More and more people are inquiring into the origins of stones, where do they come from and whether they have an ethical provenance.
This article is continuing my collaboration with the wonderful supplier of precious and semi-precious stones Pierres de Charme. I'm happy to share with you this post by Pierres de Charme.
This is the first part and it will look at the jewelry ethics concept and introduce you to three producing regions in Tanzania as an example of how the concept works in life.
The concept of ethics
- Moral principles that govern a person's behavior or the conducting of an activity.
- The branch of knowledge that deals with moral principles.
When it comes to jewelry and precious stones, several aspects come into play.
1) Human aspect:
- working conditions;
- fair wages;
There are mainly two types of workers; small artisanal and independent miners and those employed in larger companies. Independent miners are often in charge of their own safety and they sell their produce to local merchants or big cities.
Employees of larger companies or those of larger scale production often benefit from a more stable salary and better prevention mechanisms. With regard to age, it is to be considered that several producing countries have a different notion of adulthood than North America or Europe.
2) Environmental aspect:
- use of water and other natural resources.
Many foundations act to protect wildlife, and governments also enforce laws to protect national parks and other natural resources. There are practices that can help our planet become more fertile, as in the case of Australian sapphires (see August 2018 newsletter).
3) Political aspect:
- governments of the day.
Some people confuse "blood diamonds" with the gemstone market. The production of coloured stones does not contribute to the financing of armed conflicts. It may also happen that a customer will favour certain origins depending on the political conditions.
Tanzanites come from a tiny piece of land near Mount Kilimanjaro in Tanzania. In 1990, the government decided to separate the small territory into 4 different zones - A, B, C and D.
Today’s rules imposed by the government are very strict. Although the area is small, the mines can be very deep and that's why 65% of the mines are not producing at this time. Only block C, attributed to Tanzanite One, and block B, which includes several independent mines, sare till active. All workers entering and leaving the mines have an ID card and are frisked when entering and exiting the premises.
Minors, mostly local, make up 80% of mine workers. The other 20% is made up of engineers, geologists, landowners and others.
All workers have health insurance, fair wages and good working conditions. The mines operate on two shifts of 8 hours each. Many investments have been made to improve the ventilation systems needed for mine operations.
Spinel and malaya garnet

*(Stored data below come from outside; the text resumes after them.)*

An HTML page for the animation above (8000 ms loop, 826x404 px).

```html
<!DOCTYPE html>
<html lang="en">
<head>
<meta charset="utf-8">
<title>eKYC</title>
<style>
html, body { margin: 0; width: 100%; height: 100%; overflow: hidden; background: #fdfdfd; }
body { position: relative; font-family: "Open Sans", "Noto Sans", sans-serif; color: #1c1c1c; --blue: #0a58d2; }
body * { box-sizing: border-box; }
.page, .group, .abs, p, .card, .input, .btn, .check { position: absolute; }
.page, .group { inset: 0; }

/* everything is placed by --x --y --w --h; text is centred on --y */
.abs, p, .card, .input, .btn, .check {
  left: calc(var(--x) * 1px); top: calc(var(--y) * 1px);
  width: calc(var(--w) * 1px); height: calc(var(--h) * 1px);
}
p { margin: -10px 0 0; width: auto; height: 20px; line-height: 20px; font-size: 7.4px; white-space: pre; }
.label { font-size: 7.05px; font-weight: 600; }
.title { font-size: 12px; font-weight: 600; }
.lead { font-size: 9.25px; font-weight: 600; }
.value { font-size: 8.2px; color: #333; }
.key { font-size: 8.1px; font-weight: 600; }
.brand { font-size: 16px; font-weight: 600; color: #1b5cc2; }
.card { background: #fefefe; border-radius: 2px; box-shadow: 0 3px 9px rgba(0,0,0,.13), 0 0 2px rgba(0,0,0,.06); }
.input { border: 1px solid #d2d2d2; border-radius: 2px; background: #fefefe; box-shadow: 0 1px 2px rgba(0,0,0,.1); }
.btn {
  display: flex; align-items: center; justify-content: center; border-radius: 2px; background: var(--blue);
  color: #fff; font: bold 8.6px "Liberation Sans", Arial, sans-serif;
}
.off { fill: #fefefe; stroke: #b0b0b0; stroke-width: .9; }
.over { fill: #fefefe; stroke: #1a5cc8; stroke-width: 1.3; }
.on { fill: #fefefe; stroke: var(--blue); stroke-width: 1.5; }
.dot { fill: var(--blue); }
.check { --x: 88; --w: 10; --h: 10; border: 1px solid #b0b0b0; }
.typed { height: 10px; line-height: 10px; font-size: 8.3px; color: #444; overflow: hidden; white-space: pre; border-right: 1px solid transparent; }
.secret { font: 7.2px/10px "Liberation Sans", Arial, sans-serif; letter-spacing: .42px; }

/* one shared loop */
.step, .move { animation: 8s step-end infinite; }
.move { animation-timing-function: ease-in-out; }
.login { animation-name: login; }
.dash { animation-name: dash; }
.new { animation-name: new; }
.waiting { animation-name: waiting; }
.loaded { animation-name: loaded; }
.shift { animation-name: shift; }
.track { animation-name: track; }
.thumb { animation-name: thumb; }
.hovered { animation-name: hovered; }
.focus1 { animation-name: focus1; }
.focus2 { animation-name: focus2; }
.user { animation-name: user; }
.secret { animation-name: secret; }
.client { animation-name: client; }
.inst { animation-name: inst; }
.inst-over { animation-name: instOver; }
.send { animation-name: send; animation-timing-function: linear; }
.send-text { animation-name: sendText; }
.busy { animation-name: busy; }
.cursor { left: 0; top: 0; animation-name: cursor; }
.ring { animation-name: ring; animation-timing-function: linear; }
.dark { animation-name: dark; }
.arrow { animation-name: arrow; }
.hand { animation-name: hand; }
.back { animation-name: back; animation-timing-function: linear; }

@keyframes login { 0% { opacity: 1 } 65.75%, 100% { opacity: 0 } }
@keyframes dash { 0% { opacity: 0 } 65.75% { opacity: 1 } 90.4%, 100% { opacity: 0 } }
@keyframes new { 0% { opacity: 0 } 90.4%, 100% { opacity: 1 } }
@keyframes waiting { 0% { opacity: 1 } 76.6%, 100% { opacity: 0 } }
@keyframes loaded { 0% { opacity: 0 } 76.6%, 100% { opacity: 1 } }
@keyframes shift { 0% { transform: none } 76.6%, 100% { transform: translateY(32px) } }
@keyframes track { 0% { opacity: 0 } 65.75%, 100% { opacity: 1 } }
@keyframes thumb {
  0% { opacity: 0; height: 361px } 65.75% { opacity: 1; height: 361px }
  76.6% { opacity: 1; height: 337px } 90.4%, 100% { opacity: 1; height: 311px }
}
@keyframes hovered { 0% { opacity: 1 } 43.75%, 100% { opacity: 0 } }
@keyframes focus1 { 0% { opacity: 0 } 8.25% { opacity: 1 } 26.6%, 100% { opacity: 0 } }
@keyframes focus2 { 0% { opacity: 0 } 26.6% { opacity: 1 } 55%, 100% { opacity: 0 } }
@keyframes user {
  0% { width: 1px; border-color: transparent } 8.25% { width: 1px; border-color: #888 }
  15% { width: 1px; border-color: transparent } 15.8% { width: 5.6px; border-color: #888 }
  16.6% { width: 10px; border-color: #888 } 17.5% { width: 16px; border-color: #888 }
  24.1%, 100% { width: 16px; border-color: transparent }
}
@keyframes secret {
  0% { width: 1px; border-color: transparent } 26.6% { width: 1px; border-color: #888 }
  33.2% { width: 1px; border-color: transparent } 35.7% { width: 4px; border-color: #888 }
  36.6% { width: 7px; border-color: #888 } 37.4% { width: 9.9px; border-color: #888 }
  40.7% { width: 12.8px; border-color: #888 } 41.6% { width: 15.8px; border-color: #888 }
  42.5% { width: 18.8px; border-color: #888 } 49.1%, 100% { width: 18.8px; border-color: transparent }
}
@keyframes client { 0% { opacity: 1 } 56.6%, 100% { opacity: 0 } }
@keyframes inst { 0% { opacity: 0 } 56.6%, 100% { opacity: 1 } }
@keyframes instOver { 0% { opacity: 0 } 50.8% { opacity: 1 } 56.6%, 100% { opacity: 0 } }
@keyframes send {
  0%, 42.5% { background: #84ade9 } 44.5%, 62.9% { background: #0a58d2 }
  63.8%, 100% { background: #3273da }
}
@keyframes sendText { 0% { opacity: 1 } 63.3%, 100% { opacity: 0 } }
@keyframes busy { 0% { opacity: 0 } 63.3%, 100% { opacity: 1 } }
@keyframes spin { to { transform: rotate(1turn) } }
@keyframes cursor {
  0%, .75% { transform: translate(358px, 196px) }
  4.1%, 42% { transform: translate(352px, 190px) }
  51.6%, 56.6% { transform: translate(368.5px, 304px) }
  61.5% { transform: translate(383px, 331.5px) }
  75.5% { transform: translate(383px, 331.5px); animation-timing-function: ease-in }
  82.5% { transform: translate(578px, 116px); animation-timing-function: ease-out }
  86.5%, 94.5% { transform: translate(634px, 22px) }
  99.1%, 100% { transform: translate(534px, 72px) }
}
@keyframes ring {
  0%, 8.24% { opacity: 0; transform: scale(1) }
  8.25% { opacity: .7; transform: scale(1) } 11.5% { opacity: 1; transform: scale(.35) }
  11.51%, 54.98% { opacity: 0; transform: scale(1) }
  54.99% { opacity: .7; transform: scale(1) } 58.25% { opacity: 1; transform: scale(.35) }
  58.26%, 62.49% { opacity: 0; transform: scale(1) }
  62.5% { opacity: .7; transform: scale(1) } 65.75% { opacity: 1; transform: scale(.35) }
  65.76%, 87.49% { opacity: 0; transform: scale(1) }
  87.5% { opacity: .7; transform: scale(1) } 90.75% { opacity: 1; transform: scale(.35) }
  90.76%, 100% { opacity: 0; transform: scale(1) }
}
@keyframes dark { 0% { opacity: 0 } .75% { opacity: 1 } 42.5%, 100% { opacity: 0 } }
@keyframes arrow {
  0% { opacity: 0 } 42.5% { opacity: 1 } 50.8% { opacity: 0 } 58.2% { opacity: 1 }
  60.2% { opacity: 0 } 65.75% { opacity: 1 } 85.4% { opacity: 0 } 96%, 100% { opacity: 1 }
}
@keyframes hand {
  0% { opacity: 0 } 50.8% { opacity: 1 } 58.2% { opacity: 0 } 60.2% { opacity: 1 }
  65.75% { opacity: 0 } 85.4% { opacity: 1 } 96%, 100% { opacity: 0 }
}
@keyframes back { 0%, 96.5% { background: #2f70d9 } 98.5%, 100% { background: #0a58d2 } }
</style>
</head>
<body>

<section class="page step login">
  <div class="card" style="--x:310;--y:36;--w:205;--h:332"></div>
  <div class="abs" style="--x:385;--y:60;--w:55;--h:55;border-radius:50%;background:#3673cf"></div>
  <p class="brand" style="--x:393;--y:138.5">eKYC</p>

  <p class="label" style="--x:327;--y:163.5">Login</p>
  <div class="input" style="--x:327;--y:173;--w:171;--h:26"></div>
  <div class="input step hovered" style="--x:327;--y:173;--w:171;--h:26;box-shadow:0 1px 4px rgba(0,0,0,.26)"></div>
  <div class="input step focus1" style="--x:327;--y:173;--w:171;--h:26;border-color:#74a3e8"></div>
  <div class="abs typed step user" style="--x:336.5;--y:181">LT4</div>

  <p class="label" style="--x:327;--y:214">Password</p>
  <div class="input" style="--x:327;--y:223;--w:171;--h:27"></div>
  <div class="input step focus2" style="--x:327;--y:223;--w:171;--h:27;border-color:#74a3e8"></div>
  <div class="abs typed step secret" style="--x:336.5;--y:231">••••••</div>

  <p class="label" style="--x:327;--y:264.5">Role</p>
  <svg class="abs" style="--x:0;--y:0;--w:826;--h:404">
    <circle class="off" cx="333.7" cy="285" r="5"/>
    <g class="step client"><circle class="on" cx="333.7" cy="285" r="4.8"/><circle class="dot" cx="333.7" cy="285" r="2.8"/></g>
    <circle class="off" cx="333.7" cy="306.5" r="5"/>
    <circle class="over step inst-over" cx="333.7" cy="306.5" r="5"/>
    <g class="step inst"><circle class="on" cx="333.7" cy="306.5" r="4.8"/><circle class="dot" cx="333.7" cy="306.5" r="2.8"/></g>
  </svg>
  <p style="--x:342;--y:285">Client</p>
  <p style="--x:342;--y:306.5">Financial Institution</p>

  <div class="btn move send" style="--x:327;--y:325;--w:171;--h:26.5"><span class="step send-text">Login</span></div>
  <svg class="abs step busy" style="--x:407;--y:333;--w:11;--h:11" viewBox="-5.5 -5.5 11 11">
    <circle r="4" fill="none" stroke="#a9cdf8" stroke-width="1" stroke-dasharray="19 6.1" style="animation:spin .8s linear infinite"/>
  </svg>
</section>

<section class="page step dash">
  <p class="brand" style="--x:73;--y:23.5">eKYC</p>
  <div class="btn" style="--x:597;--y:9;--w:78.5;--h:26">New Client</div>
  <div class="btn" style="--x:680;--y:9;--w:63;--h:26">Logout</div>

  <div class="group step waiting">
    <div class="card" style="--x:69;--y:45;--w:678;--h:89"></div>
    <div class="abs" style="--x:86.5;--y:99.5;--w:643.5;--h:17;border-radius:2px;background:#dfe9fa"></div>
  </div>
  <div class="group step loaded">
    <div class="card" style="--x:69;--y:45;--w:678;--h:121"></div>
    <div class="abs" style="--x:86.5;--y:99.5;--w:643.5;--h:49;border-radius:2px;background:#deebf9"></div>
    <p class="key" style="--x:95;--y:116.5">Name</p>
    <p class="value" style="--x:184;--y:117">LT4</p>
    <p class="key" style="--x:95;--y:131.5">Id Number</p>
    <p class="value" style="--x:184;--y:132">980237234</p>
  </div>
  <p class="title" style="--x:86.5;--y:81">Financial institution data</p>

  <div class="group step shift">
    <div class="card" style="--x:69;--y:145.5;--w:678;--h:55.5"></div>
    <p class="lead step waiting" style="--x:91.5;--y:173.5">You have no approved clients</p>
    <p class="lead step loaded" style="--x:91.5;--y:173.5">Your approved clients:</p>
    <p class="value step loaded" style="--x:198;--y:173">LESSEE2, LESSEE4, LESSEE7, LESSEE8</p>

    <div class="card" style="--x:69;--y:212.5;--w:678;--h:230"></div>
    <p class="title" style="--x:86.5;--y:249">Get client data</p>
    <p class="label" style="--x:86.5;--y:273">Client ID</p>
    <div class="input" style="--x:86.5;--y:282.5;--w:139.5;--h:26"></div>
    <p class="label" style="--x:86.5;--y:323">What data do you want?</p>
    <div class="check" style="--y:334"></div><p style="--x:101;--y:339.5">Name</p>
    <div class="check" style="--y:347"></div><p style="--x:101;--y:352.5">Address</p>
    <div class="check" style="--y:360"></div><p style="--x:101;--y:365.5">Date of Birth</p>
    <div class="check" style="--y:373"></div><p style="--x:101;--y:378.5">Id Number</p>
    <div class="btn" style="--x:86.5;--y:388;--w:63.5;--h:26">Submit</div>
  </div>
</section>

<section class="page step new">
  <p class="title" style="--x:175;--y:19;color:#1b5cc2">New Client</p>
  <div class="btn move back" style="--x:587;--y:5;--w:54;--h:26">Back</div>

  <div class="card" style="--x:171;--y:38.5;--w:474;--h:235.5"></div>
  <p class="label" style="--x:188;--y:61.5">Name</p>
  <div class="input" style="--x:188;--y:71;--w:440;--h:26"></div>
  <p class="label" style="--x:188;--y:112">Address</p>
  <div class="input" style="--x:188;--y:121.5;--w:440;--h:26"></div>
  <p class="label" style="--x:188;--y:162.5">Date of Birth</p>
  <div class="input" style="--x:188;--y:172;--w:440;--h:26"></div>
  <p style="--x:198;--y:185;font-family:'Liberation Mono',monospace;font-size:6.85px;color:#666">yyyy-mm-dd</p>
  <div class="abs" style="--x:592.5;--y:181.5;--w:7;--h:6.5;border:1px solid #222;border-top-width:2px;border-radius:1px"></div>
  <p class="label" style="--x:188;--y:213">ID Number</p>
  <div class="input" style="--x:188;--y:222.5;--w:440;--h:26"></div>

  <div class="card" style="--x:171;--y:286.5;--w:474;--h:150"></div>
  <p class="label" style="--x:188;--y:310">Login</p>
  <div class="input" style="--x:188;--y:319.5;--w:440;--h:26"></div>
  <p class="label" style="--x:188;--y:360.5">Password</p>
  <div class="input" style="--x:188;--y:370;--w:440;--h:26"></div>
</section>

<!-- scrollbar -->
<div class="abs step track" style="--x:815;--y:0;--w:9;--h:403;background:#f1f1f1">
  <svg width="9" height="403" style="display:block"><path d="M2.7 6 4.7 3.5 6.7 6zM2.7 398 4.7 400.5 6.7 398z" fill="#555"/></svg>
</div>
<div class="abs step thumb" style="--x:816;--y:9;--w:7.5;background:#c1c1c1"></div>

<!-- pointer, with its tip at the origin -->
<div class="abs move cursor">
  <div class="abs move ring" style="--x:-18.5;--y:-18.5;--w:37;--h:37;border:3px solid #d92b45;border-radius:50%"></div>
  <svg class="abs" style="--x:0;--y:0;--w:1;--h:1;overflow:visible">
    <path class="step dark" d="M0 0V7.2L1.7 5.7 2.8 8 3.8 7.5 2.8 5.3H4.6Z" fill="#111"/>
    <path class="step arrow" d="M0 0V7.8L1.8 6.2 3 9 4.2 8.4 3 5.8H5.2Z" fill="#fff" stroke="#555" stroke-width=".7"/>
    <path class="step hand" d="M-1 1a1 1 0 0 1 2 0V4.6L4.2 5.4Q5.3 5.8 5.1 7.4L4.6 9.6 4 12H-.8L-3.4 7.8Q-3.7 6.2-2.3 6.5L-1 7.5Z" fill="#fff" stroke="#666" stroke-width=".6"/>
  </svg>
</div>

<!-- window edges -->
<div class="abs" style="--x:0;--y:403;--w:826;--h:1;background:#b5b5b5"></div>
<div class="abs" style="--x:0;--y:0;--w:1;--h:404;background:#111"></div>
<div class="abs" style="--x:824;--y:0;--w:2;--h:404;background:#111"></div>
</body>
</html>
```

It was in 2007 that the first rough spinel of the region was discovered, when a farmer was planting his seeds and his machine stumbled on a huge red rock weighing nearly 52 kg. This region is known for producing the finest spinels in the world of an intense red or pink colour. Spinels are found ten to fifteen meters deep in alluvial deposits. It is also there that we can find the orange-pink malaya garnets.
Today, the region is completely closed and mining activities have stopped; only a few minors risk it out at night to find stones. The government imposes rules that are very difficult to follow. No foreigner can have an office in Mahenge. Locals that are entitled to an office must hire a minimum of ten lapidaries; but the production is so limited that there is not enough work for these ten lapidaries. However, operations should resume shortly.
Sapphire, ruby, spinel, garnet, zircon, chrysoberyl, alexandrite and others.
This southern Tanzania region is supposedly the richest mineral deposit in the world. Stretching along the Muhuwesi, Lumesule and Ruvuma rivers, east of Tunduru, the alluvial deposit produces an impressive amount of gems including blue, yellow, purple, pink and green sapphires, some rubies and some pink, purple, dark blue, gray and other spinels, as well as garnets, zircons, chrysoberyls, alexandrites and much more.
However, production has become difficult because of the law preventing mining activities along rivers. Authorities seem to be more tolerant of individuals who exploit the mines in an artisanal way. The river being flooded 5 to 6 months per year, the hundreds of miners who go in search of stones can do so only when the water level drops.
In Liliondo, near the Serengeti National Park, we find spessartite garnets. The deposit being located very close to the park, the government is particularly strict about where mining can take place.
Calibrated stones and consistency of colour
We do not have the origin of all calibrated stones such as quartz - including amethysts, citrines, smoked quartz, pink quartz, prasiolites - black spinels, and others, because these stones are purchased in large quantity lots. Calibrated sapphires are often sorted and categorized by colour, even before being cut. Stones from a same lot may come from different origins.
Prices and availability
Let’s not forget that ethics can entail a certain cost. Fair wages and investments in prevention and modern machinery also have an impact on prices. When governments create laws that are too difficult to respect, companies can temporarily stop production and reduce the availability, and therefore the supply, of certain stones, as well as investments.
Thank you, Pierres de Charme, for a wonderful material about ethical gemstones!